Return, from the data below, each line that contains the word "alpha".

*** Given data ***

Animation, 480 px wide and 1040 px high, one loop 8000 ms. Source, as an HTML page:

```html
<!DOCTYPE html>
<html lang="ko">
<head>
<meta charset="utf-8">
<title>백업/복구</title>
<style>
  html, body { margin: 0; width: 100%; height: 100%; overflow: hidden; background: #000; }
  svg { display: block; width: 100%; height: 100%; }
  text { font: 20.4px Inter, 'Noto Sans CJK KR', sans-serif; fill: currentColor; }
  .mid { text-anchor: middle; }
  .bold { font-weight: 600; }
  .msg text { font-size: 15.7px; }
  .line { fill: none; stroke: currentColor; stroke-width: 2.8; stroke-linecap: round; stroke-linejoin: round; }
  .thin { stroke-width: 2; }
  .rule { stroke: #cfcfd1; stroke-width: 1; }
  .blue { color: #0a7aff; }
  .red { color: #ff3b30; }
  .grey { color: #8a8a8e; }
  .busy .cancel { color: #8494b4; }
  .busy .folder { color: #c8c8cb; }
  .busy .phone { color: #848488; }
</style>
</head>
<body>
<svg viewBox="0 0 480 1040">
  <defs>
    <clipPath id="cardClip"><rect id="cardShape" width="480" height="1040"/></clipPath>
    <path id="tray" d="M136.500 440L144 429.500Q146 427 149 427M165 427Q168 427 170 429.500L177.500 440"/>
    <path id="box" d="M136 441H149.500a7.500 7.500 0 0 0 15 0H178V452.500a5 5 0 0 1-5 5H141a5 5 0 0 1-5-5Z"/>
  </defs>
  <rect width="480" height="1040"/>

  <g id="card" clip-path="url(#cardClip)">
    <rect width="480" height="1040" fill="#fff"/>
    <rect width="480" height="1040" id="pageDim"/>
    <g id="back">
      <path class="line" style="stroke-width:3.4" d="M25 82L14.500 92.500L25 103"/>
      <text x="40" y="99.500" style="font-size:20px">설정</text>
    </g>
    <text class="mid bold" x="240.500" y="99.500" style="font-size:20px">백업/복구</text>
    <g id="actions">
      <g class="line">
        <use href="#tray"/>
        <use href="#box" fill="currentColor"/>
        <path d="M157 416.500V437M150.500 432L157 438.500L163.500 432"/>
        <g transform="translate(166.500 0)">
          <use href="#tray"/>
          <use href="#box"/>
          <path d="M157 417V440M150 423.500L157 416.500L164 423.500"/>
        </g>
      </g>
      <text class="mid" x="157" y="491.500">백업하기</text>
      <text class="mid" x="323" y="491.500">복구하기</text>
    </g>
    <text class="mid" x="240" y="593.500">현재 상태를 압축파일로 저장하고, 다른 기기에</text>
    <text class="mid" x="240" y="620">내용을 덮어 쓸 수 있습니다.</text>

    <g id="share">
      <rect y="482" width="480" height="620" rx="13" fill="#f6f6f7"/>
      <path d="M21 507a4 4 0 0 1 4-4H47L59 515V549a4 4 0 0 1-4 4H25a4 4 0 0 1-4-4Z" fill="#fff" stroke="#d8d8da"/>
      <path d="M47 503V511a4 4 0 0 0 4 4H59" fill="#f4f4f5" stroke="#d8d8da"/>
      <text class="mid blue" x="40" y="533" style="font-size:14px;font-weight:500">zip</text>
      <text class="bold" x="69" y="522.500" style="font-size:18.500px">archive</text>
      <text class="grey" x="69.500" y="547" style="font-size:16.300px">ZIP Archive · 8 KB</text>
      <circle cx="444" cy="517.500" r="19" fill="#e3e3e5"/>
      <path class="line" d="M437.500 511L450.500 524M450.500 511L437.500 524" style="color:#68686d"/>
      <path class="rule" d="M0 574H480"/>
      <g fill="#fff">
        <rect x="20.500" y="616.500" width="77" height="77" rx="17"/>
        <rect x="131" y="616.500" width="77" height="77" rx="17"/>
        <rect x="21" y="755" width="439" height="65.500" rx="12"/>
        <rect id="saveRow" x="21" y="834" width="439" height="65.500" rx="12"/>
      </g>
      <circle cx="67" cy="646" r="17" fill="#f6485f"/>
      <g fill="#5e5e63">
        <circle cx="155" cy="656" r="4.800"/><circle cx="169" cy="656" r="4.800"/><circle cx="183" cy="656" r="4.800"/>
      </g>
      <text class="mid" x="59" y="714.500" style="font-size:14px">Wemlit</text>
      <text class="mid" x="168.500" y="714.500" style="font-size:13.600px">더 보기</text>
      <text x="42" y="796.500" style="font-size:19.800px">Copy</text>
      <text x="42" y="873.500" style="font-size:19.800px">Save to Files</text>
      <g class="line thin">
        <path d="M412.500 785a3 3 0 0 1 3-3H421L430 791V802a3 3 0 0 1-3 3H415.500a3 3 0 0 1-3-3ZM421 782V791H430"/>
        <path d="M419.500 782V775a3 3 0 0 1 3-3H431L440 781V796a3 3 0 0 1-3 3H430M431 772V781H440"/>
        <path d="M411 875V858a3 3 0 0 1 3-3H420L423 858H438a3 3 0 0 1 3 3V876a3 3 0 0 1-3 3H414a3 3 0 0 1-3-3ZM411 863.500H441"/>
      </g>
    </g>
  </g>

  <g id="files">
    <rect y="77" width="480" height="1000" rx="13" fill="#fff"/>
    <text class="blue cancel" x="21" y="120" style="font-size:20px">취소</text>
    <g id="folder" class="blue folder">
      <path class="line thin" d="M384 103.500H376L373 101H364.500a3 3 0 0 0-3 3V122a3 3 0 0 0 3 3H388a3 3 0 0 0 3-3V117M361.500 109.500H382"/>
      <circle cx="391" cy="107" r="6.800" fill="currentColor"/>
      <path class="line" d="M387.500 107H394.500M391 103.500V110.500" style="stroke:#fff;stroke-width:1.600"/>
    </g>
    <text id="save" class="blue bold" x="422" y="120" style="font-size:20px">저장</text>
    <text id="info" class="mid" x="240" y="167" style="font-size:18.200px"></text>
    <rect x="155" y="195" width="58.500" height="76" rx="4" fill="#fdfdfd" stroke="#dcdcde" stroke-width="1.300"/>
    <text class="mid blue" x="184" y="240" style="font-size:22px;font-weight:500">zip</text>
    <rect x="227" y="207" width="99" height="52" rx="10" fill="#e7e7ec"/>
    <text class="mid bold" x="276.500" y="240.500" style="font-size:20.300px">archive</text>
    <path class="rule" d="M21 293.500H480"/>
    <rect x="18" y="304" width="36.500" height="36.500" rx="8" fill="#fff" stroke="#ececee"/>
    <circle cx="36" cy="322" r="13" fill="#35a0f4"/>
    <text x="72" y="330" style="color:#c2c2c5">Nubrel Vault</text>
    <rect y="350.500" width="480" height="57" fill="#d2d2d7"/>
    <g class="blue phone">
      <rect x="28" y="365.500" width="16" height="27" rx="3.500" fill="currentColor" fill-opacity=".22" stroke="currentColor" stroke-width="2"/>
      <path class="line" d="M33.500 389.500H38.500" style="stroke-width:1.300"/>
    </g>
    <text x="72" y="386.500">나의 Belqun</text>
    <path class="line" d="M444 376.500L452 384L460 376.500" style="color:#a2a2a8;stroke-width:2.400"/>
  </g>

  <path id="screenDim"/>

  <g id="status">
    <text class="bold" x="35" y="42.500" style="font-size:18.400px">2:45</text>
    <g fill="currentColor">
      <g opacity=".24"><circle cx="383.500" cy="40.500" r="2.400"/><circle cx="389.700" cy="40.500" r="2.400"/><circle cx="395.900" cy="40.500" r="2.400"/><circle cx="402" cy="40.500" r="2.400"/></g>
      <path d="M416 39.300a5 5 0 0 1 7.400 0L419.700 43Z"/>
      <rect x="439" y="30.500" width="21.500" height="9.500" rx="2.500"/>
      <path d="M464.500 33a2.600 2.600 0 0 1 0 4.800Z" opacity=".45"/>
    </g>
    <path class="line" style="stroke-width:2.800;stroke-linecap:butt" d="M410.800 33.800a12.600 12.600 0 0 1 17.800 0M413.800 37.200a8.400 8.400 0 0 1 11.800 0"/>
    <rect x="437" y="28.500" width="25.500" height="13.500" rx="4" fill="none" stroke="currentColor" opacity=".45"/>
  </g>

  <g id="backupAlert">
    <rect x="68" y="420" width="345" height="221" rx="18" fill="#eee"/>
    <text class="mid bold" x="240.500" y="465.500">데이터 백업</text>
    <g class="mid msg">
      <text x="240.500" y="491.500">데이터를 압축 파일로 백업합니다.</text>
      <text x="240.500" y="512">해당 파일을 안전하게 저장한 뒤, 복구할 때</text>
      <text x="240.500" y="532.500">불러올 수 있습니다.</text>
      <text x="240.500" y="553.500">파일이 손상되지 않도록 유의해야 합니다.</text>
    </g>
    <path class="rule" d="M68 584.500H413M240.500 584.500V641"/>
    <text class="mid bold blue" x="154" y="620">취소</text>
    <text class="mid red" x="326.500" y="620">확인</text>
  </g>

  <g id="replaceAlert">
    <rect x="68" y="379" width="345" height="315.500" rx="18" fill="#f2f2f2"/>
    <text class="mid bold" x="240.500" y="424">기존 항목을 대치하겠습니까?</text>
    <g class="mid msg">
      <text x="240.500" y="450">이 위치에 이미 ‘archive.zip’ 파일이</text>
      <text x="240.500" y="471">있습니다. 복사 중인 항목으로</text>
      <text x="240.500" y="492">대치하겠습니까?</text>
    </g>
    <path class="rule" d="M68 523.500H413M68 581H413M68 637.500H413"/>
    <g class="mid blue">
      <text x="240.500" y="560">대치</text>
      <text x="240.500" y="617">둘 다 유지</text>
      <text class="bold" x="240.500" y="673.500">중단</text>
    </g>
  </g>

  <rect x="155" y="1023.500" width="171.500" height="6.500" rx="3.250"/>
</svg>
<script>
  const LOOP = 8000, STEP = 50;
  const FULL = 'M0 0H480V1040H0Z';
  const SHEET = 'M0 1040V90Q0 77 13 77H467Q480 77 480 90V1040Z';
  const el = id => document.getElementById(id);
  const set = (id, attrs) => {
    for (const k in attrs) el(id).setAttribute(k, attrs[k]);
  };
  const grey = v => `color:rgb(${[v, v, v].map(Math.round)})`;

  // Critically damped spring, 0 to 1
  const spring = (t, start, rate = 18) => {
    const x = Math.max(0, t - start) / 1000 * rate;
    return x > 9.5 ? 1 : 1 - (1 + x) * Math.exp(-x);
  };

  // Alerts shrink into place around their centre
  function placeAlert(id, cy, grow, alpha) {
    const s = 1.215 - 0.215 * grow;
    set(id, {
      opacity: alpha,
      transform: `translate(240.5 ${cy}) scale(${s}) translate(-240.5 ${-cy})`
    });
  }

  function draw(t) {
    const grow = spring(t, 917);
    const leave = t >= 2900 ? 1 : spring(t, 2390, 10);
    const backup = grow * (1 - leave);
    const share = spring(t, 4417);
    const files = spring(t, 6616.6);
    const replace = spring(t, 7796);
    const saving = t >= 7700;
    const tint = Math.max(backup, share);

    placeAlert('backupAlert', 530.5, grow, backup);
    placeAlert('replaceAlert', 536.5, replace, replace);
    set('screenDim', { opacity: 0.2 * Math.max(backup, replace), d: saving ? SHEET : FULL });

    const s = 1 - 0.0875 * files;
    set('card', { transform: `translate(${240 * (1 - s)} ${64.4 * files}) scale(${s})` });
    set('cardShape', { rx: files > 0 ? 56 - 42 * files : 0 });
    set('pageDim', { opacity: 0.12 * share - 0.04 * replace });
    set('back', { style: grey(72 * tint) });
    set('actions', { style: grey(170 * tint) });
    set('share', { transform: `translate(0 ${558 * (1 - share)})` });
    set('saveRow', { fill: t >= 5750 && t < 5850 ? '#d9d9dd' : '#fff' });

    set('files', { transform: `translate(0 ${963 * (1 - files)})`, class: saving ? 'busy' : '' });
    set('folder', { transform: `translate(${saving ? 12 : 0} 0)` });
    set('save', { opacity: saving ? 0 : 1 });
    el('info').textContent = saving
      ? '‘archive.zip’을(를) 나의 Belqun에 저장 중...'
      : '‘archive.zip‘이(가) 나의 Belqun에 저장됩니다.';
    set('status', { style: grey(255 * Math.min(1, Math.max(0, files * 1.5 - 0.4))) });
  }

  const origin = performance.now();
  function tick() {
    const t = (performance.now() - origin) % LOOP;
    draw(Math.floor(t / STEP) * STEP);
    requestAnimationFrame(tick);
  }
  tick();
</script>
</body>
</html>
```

*** End of Given data ***

■ **Solution for this exercise**
  function placeAlert(id, cy, grow, alpha) {
      opacity: alpha,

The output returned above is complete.